# Problem to solve:
Line tally for the word "rubbleEdge": count the lines below that contain it and reply with the number alone.

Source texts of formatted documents
* * * * * * *
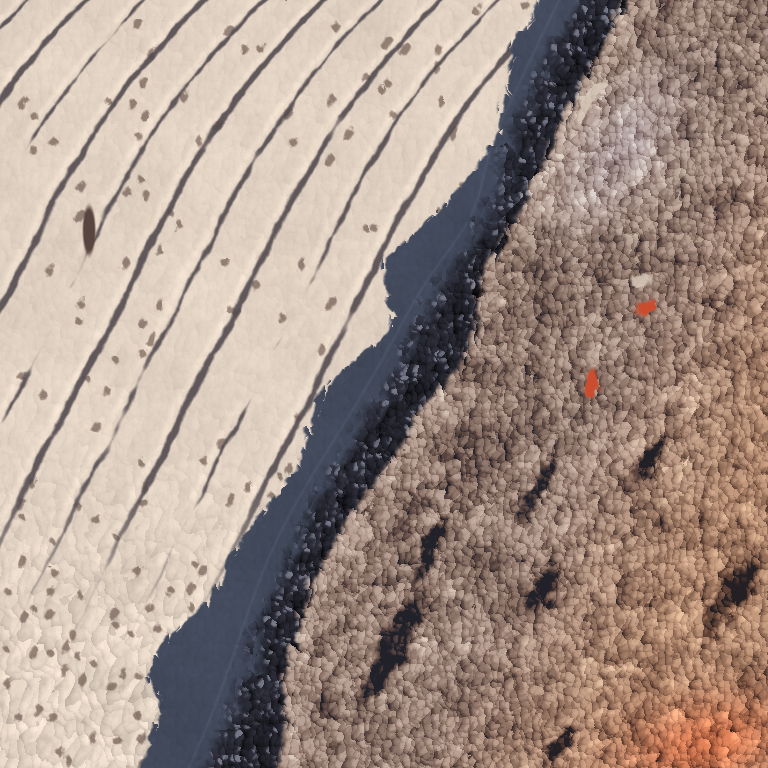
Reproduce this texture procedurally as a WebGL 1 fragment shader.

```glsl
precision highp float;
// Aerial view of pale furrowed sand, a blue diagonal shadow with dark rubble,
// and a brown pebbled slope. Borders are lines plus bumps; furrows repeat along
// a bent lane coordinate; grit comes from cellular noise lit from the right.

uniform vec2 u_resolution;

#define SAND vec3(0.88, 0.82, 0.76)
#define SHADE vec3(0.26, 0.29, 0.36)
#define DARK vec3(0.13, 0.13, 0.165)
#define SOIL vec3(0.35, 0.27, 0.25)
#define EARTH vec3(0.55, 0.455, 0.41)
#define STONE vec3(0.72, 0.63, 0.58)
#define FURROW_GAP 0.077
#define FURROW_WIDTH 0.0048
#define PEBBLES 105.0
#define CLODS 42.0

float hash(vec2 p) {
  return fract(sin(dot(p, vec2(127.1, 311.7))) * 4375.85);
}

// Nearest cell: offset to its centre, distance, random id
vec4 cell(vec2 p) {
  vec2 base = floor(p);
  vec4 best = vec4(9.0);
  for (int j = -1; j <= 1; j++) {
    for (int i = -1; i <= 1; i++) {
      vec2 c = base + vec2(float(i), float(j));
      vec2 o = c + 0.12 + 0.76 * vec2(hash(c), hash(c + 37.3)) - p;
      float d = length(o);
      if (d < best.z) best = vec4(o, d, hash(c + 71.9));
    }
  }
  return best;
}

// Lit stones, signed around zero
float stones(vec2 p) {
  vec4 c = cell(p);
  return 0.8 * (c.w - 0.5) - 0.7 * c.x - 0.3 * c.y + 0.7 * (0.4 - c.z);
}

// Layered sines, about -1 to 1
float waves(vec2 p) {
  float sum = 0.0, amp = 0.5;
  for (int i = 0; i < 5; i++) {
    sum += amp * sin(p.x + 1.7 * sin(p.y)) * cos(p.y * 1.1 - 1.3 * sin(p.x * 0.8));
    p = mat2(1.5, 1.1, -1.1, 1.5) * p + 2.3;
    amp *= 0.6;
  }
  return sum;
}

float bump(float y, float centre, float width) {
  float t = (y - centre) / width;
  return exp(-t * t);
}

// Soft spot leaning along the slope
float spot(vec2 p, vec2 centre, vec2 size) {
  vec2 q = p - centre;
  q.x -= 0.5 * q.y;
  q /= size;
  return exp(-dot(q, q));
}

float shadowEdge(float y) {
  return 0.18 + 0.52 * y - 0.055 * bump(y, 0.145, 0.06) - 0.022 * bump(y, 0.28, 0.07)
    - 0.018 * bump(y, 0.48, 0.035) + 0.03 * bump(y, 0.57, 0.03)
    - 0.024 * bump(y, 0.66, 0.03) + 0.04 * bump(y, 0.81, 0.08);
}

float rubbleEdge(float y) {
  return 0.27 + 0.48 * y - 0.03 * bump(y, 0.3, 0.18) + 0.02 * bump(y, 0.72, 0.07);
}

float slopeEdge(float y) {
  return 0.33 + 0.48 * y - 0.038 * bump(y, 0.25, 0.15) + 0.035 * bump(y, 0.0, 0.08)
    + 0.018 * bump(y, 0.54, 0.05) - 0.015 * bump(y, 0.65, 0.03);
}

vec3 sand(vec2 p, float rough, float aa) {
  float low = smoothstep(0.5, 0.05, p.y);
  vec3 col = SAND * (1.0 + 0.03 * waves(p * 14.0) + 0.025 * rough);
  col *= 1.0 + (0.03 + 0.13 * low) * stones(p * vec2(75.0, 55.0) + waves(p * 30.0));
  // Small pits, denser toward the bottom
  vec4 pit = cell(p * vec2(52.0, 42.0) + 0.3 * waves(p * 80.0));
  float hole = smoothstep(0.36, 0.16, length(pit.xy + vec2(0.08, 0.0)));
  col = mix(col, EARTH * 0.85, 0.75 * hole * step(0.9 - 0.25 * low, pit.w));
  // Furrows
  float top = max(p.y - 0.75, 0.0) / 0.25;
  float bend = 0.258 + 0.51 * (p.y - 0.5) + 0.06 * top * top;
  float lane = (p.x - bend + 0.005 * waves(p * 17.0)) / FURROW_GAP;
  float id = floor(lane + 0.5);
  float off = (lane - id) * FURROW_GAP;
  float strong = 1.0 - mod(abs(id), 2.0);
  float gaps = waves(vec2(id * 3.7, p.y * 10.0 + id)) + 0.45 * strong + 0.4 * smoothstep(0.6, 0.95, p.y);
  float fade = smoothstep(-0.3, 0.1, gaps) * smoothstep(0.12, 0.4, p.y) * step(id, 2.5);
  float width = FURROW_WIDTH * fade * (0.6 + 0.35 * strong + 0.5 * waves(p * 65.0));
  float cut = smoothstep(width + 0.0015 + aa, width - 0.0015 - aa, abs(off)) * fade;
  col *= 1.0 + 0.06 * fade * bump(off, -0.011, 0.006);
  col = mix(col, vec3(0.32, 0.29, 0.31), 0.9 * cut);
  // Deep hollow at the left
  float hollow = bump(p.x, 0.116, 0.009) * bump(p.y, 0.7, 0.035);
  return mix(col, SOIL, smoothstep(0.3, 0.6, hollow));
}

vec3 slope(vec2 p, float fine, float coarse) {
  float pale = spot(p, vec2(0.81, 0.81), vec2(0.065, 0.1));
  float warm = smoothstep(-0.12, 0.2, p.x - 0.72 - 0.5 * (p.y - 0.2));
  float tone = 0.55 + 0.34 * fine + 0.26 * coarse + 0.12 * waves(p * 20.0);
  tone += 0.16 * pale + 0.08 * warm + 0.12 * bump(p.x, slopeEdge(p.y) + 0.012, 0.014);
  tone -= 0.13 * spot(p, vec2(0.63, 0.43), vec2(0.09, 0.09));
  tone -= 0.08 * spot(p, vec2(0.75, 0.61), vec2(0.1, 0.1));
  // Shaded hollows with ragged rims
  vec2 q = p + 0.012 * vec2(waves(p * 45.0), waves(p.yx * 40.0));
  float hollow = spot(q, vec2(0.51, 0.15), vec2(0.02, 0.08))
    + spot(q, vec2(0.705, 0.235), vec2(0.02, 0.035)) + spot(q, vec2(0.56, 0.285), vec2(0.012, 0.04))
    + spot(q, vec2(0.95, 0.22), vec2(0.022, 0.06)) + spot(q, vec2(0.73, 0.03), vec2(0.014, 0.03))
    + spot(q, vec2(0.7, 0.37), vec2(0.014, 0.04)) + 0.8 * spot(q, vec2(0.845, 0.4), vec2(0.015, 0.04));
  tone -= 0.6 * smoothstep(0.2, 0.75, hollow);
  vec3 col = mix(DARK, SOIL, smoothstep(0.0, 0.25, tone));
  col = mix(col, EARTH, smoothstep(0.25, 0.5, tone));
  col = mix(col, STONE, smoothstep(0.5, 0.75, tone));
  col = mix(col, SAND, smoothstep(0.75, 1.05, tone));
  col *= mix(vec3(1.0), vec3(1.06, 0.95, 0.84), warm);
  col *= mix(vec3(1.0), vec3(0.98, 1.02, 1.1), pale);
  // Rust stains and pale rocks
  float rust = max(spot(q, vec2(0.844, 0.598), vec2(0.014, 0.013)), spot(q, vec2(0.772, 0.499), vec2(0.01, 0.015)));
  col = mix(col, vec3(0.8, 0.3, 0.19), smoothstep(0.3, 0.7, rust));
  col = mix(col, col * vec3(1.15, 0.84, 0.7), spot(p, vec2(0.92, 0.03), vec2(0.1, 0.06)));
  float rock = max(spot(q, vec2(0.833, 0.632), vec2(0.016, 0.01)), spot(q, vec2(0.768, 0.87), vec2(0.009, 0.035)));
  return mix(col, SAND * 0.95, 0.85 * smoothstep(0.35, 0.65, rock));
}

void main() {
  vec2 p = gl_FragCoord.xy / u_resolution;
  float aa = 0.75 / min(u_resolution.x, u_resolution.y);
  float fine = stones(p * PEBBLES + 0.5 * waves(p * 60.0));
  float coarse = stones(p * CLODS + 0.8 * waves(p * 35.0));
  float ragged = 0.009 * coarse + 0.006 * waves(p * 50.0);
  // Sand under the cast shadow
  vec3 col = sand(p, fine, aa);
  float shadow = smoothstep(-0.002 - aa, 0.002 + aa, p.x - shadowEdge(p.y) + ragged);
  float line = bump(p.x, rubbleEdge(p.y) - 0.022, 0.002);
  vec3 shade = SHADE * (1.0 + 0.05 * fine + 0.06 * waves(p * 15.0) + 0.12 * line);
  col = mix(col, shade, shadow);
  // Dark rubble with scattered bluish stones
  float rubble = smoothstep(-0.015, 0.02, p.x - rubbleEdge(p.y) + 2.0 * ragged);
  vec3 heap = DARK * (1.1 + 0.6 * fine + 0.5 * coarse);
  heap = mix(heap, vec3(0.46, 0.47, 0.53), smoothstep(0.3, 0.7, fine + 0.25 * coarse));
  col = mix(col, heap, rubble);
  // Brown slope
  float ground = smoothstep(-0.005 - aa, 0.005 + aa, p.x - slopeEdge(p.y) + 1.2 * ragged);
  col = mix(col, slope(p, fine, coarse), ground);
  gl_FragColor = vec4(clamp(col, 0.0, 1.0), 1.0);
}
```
* * * * * * *
# Exercise answer:
3